Ephesus was ruled by the Lydian king, Kreisos, in the mid 6BC. The city reached the “Golden Age” and became a good model to the Antic World in culture and art, as well. As the detailed excavations have not completed yet, apart from the Artemis, the remains of that age haven’t been revealed.

Later, Ephesus was dominated by Persians. As Ephesians did not join the “Ionian Rebellion” against Persians, the city was saved from destruction. The rebellion resulted in the loss of Persian. Alexander the Great won Persians and the Ionian cities got their independence in the year of 334. Ephesus was in great prosperity during the times of Alexander the Great Until the arrival of Alexander the Great, Ephesus was consisted of two governing systems, democratic and oligarchic. But the oligarchic system was violated with the coming of a new ruler, and a rebellion existed in Ephesus.

The Temple of Artemis was fired and destroyed by the supporters of oligarchy in 356BC.But it is believed that a madman known as Herostratus set fire to the temple in order to make his name immortal on the same night in Macedonia Alexander the Great was born. As the temple became unusable, Alexander the Great proposed for repairing. But the Ephesians delicately refused for the reason that “A God can not built a temple for another God.”.So Alexander who was very proud of himself as a God, gave some special priviledges to the city. An Ephesian architect, Dinocrates restored the Temple of Artemis.

After the death of Alexander the Great, Ephesus was ruled by the general of him, Lysimakhos, in 287 BC. Lysimakhos decided to change the prior location of Ephesus to further west, due to the destruction of the port by the alluviums, and the inhabitants were forced to settle in the new place named “Arsinoeina”, the name of Lysimakhos’ wife. The city was surrounded by wide stone walls in 10 meters height and 9 meters length. And, “Arsinoeina” was changed into “Ephesus” again, to be forgotten eternally.

Ephesus was controlled by the Romans in 190 BC. The city was given to the Bergamian kings for a time. With the death of King Attalos 3 in 133BC, the city was re-ruled by the Romans. Ephesus reached to its height and was notorious for its wealth and luxury between 1-4 AD., especially during the reign of Augustus. During the period, the population of Ephesus increased to 225 000, and the city became the capital of the new Asia. By cleaning the river Caystros from the alluviums, the great trade port of Ephesus, a gateway to foreign countries, enriched the prosperity of the city and continued to thrive with commerce and culture. The city was constructed, adding new models to the former magnificence of Ephesus. “Celsus Library” clearly exemplifies the perfecta of the era, with the delicate details of the construction.

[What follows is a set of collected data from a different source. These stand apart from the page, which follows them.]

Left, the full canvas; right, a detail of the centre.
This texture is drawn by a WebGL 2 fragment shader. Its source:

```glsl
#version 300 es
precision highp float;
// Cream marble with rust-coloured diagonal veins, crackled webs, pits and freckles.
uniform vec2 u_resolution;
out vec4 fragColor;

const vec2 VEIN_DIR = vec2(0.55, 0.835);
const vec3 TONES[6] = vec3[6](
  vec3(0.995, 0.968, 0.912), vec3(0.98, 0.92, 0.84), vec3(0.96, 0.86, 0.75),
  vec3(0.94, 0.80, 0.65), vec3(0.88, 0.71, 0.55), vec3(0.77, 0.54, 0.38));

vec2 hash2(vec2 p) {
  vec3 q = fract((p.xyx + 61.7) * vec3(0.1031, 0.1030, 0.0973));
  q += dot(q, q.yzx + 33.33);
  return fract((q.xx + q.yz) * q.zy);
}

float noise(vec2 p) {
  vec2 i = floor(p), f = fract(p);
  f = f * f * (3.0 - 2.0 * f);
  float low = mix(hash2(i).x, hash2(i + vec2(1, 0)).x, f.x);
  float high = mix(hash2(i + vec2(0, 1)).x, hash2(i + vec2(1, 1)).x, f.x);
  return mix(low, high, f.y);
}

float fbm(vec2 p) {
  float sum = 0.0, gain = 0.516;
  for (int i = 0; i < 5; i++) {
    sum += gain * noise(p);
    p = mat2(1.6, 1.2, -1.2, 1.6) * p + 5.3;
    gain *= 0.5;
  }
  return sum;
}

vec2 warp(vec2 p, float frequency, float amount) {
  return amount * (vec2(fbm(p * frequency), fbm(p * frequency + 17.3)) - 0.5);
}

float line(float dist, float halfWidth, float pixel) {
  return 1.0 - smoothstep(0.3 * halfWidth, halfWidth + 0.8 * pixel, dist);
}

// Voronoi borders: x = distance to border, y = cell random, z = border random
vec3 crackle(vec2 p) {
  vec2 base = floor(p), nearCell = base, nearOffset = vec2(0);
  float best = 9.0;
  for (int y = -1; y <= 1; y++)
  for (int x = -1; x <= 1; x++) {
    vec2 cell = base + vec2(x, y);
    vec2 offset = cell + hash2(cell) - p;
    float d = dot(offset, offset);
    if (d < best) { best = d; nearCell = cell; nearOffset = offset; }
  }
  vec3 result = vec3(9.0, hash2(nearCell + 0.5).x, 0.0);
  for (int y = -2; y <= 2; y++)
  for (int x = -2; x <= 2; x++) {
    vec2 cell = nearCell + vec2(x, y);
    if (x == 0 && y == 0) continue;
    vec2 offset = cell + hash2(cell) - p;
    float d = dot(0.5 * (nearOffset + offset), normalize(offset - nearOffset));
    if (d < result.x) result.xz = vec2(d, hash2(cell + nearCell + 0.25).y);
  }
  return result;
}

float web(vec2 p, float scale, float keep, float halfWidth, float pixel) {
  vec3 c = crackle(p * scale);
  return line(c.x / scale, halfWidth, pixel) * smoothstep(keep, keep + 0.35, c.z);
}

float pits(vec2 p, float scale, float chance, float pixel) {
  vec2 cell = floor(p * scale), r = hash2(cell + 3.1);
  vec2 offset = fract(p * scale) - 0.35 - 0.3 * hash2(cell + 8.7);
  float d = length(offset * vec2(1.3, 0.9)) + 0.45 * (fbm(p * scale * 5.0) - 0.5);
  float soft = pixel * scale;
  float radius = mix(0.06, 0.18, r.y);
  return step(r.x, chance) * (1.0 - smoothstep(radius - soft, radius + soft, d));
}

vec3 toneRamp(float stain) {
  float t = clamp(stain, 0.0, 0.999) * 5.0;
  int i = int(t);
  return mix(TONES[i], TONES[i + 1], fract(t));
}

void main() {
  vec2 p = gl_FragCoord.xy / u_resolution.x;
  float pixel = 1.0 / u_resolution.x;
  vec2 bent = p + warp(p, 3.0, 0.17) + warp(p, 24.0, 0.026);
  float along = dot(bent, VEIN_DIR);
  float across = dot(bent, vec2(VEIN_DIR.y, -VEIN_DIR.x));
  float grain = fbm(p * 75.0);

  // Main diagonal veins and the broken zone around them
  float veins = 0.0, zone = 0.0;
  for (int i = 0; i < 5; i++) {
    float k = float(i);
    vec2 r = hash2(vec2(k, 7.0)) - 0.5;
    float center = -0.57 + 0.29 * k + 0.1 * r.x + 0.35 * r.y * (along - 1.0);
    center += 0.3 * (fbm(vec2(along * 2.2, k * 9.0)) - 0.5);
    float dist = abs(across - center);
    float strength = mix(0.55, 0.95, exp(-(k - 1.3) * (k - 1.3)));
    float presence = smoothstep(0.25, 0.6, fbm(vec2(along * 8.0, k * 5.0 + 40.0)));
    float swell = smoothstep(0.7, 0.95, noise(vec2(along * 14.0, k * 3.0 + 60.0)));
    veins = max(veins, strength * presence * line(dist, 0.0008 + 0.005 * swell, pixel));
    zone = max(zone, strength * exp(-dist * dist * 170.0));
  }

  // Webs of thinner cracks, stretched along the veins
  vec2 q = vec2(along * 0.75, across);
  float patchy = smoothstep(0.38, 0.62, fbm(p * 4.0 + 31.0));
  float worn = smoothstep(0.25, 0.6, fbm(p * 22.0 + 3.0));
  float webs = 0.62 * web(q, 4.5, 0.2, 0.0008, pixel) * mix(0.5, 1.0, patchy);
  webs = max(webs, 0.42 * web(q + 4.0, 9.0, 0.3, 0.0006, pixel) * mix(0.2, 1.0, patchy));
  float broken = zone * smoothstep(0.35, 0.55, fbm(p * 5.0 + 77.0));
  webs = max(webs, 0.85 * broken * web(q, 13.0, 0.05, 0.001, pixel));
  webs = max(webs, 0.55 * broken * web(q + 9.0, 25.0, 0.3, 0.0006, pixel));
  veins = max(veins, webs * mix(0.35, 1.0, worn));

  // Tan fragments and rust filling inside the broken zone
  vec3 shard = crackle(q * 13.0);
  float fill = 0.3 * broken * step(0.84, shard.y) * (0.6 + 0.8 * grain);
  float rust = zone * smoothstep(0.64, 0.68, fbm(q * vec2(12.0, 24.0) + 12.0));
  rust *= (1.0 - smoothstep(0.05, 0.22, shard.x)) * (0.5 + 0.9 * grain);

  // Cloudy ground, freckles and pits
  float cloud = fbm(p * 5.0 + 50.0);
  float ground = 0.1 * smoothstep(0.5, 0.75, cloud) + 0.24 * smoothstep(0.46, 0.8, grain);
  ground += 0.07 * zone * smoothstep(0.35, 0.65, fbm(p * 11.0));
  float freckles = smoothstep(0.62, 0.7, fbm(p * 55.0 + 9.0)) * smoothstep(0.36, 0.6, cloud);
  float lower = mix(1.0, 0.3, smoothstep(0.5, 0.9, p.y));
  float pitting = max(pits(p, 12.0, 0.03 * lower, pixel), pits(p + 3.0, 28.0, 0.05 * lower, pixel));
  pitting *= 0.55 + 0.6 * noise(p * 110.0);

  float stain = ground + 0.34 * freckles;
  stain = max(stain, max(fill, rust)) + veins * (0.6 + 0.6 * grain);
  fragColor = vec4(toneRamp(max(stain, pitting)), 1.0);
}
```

Ephesus has played significant roles during the date, in the early Christianity, as well. The prestige of Ephesus increased with the arrival of Saint Paul, for spreading the Christianity to the Ephesians worshipping to Artemis. St. Paul and the disciplines of Christianity were strictly refused by Ephesians, elderly. With the long tiring struggles of St. Paul, Christianity was accepted by the most of the population around Ephesus. St. Paul had also sent one of his most famous letters to the church in Ephesus. Additionally, St Jean and Virgin Mary visited Ephesus and Virgin Mary settled down the Mount Bulbul, located close to Ephesus, around the years of 42 AD.

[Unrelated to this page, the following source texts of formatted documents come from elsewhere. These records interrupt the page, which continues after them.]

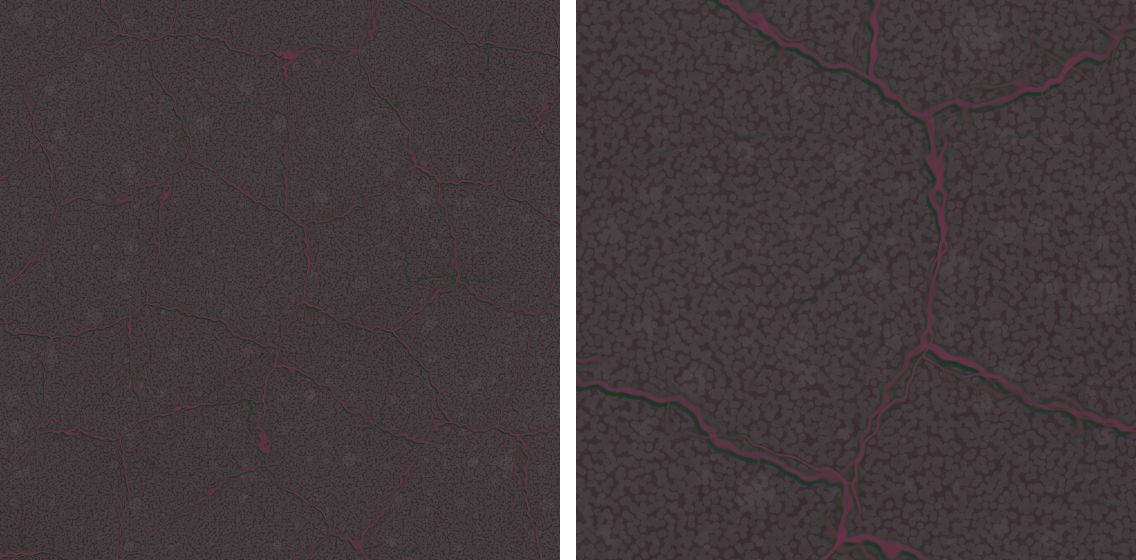
Left, the full canvas; right, a detail of the centre.
This texture is drawn by a WebGL 1 fragment shader. Its source:

```glsl
precision highp float;
uniform vec2 u_resolution;

const vec3 STONE = vec3(0.279, 0.247, 0.260);
const vec3 HOLLOW = vec3(0.238, 0.186, 0.208);
const vec3 SHADOW = vec3(0.198, 0.226, 0.200);
const vec3 DEEP = vec3(0.110, 0.205, 0.135);
const vec3 EMBER = vec3(0.400, 0.200, 0.285);

vec2 hash2(vec2 cell) {
  vec3 q = fract(cell.xyx * vec3(0.1031, 0.1030, 0.0973));
  q += dot(q, q.yzx + 33.33);
  return fract((q.xx + q.yz) * q.zy);
}

// Distance to the nearest cell point
float cellular(vec2 p) {
  vec2 cell = floor(p), f = fract(p);
  float nearest = 4.0;
  for (int y = -1; y <= 1; y++)
  for (int x = -1; x <= 1; x++) {
    vec2 o = vec2(float(x), float(y));
    vec2 r = o + hash2(cell + o) - f;
    nearest = min(nearest, dot(r, r));
  }
  return sqrt(nearest);
}

// Distance to the border between cells
float cellBorder(vec2 p) {
  vec2 cell = floor(p), f = fract(p);
  vec2 home = vec2(0.0), toHome = vec2(4.0);
  for (int y = -1; y <= 1; y++)
  for (int x = -1; x <= 1; x++) {
    vec2 o = vec2(float(x), float(y));
    vec2 r = o + hash2(cell + o) - f;
    if (dot(r, r) < dot(toHome, toHome)) { toHome = r; home = o; }
  }
  float border = 4.0;
  for (int y = -2; y <= 2; y++)
  for (int x = -2; x <= 2; x++) {
    vec2 o = home + vec2(float(x), float(y));
    vec2 r = o + hash2(cell + o) - f;
    vec2 gap = r - toHome;
    if (dot(gap, gap) > 0.0001)
      border = min(border, dot(0.5 * (r + toHome), normalize(gap)));
  }
  return border;
}

// Layered sines; phase changes only the finer layers
vec2 jagged(vec2 p, float phase) {
  vec2 bend = 0.035 * sin(p.yx * 6.0 + vec2(1.0, 2.6));
  float freq = 23.0, amp = 0.0085;
  for (int i = 0; i < 5; i++) {
    p = mat2(0.8, 0.6, -0.6, 0.8) * p;
    vec2 q = p * freq + phase * float(i);
    bend += amp * sin(q.yx + 1.6 * sin(q * 0.73 + 1.7));
    freq *= 2.0;
    amp *= 0.58;
  }
  return bend;
}

float crack(vec2 p, float scale, vec2 seed, float phase) {
  return cellBorder((p + jagged(p, phase)) * scale + seed) / scale;
}

float line(float dist, float halfWidth, float soft) {
  return 1.0 - smoothstep(halfWidth - soft, halfWidth + soft, dist);
}

float patches(vec2 p, float freq) {
  vec2 q = p * freq;
  return 0.5 + 0.5 * sin(q.x + 2.0 * sin(q.y * 0.8)) * sin(q.y * 1.3 + 1.5 * sin(q.x * 0.7));
}

// Faint round pebbles, one candidate per cell
float pebbles(vec2 p, float scale, float soft) {
  vec2 cell = floor(p * scale), f = fract(p * scale);
  vec2 rnd = hash2(cell + 71.0);
  float radius = mix(0.08, 0.26, rnd.x * rnd.x);
  float dist = length(f - mix(vec2(0.3), vec2(0.7), hash2(cell + 19.0)));
  return line(dist, radius, soft * scale) * step(0.5, rnd.y);
}

// Short thin strokes at random angles
float scratches(vec2 p, float scale, float soft) {
  vec2 cell = floor(p * scale), rnd = hash2(cell + 43.0);
  float turn = rnd.x * 6.2832;
  vec2 dir = vec2(cos(turn), sin(turn));
  vec2 q = fract(p * scale) - 0.5;
  float along = dot(q, dir);
  float across = abs(dot(q, vec2(-dir.y, dir.x)) + 0.3 * along * along);
  float taper = 1.0 - smoothstep(0.1, 0.45, abs(along));
  return line(across / scale, 0.0007, soft) * taper * step(0.45, rnd.y);
}

void main() {
  vec2 p = gl_FragCoord.xy / u_resolution.y;
  float soft = max(0.0009, 0.6 / u_resolution.y);

  // Grainy stone surface
  float grain = smoothstep(0.42, 0.64, cellular(p * 250.0));
  float fleck = cellular(p * vec2(130.0, 165.0) + 8.0) - 0.45;
  vec3 color = mix(STONE, HOLLOW, grain * 0.9 + 0.15 * patches(p, 14.0));
  color -= 0.025 * fleck + 0.008 * patches(p + 0.4, 6.0);
  color += 0.022 * pebbles(p, 15.0, soft) + 0.018 * pebbles(p + 0.37, 34.0, soft);
  color = mix(color, SHADOW, 0.6 * scratches(p, 6.0, soft) + 0.5 * scratches(p + 0.53, 15.0, soft));

  // Hairlines that fade in and out
  float hair = crack(p, 4.0, vec2(31.0, 12.0), 2.6);
  float hairFade = smoothstep(0.45, 0.8, patches(p + 0.2, 11.0));
  color = mix(color, DEEP, 0.5 * hairFade * line(hair, 0.0013, soft));

  // Braided main cracks: dark rim, deep gap, red edge
  vec2 seed = vec2(5.0, 17.0);
  float strand = crack(p, 4.3, seed, 0.0);
  float braid = crack(p, 4.3, seed, 1.9);
  float shade = crack(p + vec2(0.0014, 0.0026), 4.3, seed, 0.0);
  float braidFade = smoothstep(0.35, 0.65, patches(p, 25.0));
  float wear = mix(0.55, 1.0, patches(p, 38.0));
  color = mix(color, SHADOW, 0.6 * line(strand, 0.0040, 0.0025));
  color = mix(color, DEEP, wear * line(shade, 0.0016, soft));
  color = mix(color, DEEP, 0.6 * braidFade * line(braid, 0.0024, 0.0014));
  color = mix(color, EMBER, 0.85 * braidFade * line(braid, 0.0012, soft));

  // Small splinters beside the main cracks
  float splinter = crack(p, 21.0, vec2(3.0, 9.0), 0.8);
  float nearCrack = (1.0 - smoothstep(0.006, 0.022, strand)) * smoothstep(0.45, 0.7, patches(p, 19.0));
  color = mix(color, DEEP, 0.5 * nearCrack * line(splinter, 0.0024, 0.0014));
  color = mix(color, EMBER, 0.6 * nearCrack * line(splinter, 0.0010, soft));
  color = mix(color, EMBER, wear * line(strand, 0.0017, soft));

  gl_FragColor = vec4(color, 1.0);
}
```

Ephesus became a state of Seljukian in the year of 1090, for a time was held by Byzantine. In 1307 Seljukians controlled the city again. However, years later, the River Caystros was silted up, leaving the site far inland. Therefore, the city of Ephesus has lost its significance, due to the development of the ports of Izmir and Kusadasi in sea-trade.